. Although no functional consequence has been reported for any of these SNPs, their locations in areas of potential importance for gene regulation make them of interest. Nevertheless, a single SNP that is not a missense mutation might have only a small effect and might not efficiently discriminate between cases and control subjects in a genetic association allergy study. Thus first examining main effects and eliminating some before considering 2-way interactions might miss important epistatic effects. However, patterns of SNPs could contribute to the risk of a complex disease. SNP-SNP interactions provide insight into the relationship between genes and their combined effect.

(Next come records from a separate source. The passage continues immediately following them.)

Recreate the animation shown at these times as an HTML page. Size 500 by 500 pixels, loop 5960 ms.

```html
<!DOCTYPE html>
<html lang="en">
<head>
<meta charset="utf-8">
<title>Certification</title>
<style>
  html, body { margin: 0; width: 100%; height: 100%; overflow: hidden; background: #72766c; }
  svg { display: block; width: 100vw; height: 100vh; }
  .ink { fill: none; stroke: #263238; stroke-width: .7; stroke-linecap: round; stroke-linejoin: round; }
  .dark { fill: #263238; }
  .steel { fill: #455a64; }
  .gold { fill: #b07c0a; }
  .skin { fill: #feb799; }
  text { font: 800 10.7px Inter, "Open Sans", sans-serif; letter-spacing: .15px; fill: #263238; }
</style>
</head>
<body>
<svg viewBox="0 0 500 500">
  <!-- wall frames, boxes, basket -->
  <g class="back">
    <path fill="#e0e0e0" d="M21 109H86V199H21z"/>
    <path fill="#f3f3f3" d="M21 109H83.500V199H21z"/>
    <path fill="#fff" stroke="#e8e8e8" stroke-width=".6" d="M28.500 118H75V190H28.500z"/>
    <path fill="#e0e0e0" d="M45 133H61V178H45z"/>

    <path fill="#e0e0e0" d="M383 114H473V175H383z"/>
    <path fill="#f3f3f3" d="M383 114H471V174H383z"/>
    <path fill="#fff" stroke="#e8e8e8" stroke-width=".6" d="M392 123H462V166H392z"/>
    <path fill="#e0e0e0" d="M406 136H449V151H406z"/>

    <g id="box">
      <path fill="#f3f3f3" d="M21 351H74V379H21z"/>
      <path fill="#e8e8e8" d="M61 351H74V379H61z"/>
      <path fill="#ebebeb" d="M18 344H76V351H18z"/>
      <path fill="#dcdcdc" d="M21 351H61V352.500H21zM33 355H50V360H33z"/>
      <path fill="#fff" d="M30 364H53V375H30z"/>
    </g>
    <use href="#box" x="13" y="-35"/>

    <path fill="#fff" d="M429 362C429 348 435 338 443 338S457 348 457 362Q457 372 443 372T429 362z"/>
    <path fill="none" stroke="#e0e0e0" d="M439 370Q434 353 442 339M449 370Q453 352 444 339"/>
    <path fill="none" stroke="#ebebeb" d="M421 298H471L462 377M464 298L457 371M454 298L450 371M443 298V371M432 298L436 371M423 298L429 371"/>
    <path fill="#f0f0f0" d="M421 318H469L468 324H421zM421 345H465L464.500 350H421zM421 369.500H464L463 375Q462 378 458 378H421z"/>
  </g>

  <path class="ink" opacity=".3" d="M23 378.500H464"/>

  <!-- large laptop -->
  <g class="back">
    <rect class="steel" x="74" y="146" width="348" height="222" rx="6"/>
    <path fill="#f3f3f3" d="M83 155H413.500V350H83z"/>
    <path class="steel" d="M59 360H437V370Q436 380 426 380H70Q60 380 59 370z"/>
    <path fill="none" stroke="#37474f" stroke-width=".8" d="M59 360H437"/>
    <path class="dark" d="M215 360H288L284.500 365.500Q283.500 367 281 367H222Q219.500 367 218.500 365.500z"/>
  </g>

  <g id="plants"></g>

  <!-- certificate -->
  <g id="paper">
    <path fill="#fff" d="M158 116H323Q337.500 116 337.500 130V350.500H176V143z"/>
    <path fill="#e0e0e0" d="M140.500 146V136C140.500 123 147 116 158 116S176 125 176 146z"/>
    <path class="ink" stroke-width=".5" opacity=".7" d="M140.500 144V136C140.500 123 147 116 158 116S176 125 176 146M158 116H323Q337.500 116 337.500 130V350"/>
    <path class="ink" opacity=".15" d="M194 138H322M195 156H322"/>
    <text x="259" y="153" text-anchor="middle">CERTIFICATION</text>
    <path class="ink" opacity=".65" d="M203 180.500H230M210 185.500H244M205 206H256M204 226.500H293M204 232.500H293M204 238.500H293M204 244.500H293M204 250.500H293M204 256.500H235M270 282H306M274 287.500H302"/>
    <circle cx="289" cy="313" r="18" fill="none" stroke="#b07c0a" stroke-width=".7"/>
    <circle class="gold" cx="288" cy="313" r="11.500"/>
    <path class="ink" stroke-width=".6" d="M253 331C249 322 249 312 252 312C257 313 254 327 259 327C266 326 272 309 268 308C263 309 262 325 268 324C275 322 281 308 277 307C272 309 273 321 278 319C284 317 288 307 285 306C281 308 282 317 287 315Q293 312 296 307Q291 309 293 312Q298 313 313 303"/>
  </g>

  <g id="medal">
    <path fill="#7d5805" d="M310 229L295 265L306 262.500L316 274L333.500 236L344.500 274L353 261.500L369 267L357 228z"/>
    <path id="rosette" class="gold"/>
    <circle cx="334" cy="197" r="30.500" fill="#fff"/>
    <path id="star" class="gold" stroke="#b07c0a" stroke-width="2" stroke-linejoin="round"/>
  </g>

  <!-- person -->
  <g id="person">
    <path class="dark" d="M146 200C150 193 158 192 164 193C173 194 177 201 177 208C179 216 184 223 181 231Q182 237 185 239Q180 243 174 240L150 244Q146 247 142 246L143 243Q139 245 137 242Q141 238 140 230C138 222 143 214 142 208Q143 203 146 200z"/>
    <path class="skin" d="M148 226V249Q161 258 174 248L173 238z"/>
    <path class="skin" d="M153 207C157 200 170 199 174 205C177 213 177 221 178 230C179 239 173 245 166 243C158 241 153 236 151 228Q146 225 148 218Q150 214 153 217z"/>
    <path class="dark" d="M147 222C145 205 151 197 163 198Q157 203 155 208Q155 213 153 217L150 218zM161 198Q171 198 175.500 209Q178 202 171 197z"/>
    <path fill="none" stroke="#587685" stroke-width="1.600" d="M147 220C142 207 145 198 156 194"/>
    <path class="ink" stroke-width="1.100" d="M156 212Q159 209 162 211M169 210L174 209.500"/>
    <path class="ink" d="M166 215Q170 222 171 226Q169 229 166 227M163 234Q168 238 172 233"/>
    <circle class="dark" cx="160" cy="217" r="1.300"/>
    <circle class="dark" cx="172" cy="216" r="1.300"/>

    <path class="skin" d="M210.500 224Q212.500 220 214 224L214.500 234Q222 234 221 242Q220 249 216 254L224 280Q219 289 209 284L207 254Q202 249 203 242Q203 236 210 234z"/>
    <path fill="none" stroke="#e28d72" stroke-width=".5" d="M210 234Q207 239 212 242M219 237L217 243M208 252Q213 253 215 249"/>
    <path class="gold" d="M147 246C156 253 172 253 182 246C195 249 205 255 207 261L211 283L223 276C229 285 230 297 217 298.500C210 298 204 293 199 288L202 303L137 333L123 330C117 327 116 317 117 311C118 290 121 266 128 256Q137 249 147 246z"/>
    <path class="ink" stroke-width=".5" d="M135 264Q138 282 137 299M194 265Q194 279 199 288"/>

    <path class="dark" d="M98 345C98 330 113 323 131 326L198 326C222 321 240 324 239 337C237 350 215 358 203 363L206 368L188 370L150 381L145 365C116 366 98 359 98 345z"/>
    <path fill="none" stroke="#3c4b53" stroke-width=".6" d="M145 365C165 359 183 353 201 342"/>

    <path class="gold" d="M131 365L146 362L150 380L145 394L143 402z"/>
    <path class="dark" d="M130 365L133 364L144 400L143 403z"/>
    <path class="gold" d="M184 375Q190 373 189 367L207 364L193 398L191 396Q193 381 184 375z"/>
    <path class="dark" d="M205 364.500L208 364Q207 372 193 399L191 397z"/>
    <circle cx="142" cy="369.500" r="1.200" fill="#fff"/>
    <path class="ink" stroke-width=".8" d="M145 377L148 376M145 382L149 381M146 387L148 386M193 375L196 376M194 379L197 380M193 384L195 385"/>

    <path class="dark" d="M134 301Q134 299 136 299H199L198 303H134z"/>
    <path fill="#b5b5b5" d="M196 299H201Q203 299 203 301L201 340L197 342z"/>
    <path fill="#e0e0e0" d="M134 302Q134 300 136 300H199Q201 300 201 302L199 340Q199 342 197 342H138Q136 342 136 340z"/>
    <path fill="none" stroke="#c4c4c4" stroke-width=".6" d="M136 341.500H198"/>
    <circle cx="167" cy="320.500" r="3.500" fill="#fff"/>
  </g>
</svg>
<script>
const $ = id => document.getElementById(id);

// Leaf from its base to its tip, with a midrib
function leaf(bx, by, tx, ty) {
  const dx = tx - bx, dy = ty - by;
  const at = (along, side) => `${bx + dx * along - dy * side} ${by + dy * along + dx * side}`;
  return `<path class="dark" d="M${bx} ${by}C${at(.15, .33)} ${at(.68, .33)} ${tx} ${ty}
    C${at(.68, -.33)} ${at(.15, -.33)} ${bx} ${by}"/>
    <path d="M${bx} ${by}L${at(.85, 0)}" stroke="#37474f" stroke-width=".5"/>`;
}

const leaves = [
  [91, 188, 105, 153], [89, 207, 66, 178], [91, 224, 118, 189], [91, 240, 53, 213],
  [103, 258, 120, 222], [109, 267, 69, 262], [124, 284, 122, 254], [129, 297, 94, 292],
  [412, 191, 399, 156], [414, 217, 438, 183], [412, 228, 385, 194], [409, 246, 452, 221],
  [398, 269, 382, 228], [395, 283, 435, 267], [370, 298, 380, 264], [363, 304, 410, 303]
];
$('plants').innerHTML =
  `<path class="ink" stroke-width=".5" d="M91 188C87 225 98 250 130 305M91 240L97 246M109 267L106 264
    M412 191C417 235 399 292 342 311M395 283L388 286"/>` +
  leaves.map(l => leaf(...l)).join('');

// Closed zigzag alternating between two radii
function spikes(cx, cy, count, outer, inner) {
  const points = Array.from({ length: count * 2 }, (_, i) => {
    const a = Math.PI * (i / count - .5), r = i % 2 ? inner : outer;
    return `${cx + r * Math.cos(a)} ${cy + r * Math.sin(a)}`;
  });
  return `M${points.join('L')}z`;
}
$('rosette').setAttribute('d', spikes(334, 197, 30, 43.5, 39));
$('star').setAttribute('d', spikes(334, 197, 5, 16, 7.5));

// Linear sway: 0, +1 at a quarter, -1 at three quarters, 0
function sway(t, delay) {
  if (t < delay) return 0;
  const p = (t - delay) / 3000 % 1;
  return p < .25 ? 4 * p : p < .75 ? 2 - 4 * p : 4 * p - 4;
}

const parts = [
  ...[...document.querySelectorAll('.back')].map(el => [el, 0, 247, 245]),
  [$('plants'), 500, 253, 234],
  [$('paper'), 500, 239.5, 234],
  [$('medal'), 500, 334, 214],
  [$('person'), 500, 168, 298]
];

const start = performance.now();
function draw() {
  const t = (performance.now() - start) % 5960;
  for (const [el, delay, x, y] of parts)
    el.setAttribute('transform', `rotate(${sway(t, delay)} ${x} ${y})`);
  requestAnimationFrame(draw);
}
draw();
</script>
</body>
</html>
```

Several algorithms are available to examine SNP combinations for complex diseases.30–33
These methods include dimension reduction, which examines 2-way interactions for a given subset size of the SNPs and chooses the combination that minimizes the classification error of cases and control subjects.32,33
Some analyses use classification scoring functions to identify subsets of SNPs likely associated with disease risk.30
Multivariate logistic regression and bootstrap analyses can be used to select SNP-SNP interactions through stepwise regression.31
There has been great interest in the random forest classification procedure in studies with a large number of SNPs.34
In unbalanced association studies the misclassification rate can be high, and therefore we use the random forest ranking only in combination with other criteria. Use of a 2-step procedure, with model selection based on AIC and a ranking function for the SNPs for validation, reduces the effect of selecting a model that by chance produces the largest difference between cases and control subjects. This approach examines main effects and all possible 2-way interactions. A large number of SNPs would take much computational time.
In summary, using the 2-step method, we have identified combinations of SNPs and their interactions associated with rhinitis and atopy in the Isle of Wight birth cohort. We found that GATA3 polymorphisms and their interactions with IL13 SNPs are associated with rhinitis and atopy. Future studies that include additional genes and environmental factors in a systematic assessment will likely improve the understanding of the interactions of genes in the TH2 pathway in rhinitis and associated phenotypes.
The ability to predict risk based on set genetic patterns and loci interactions might allow for early intervention and individualized therapy.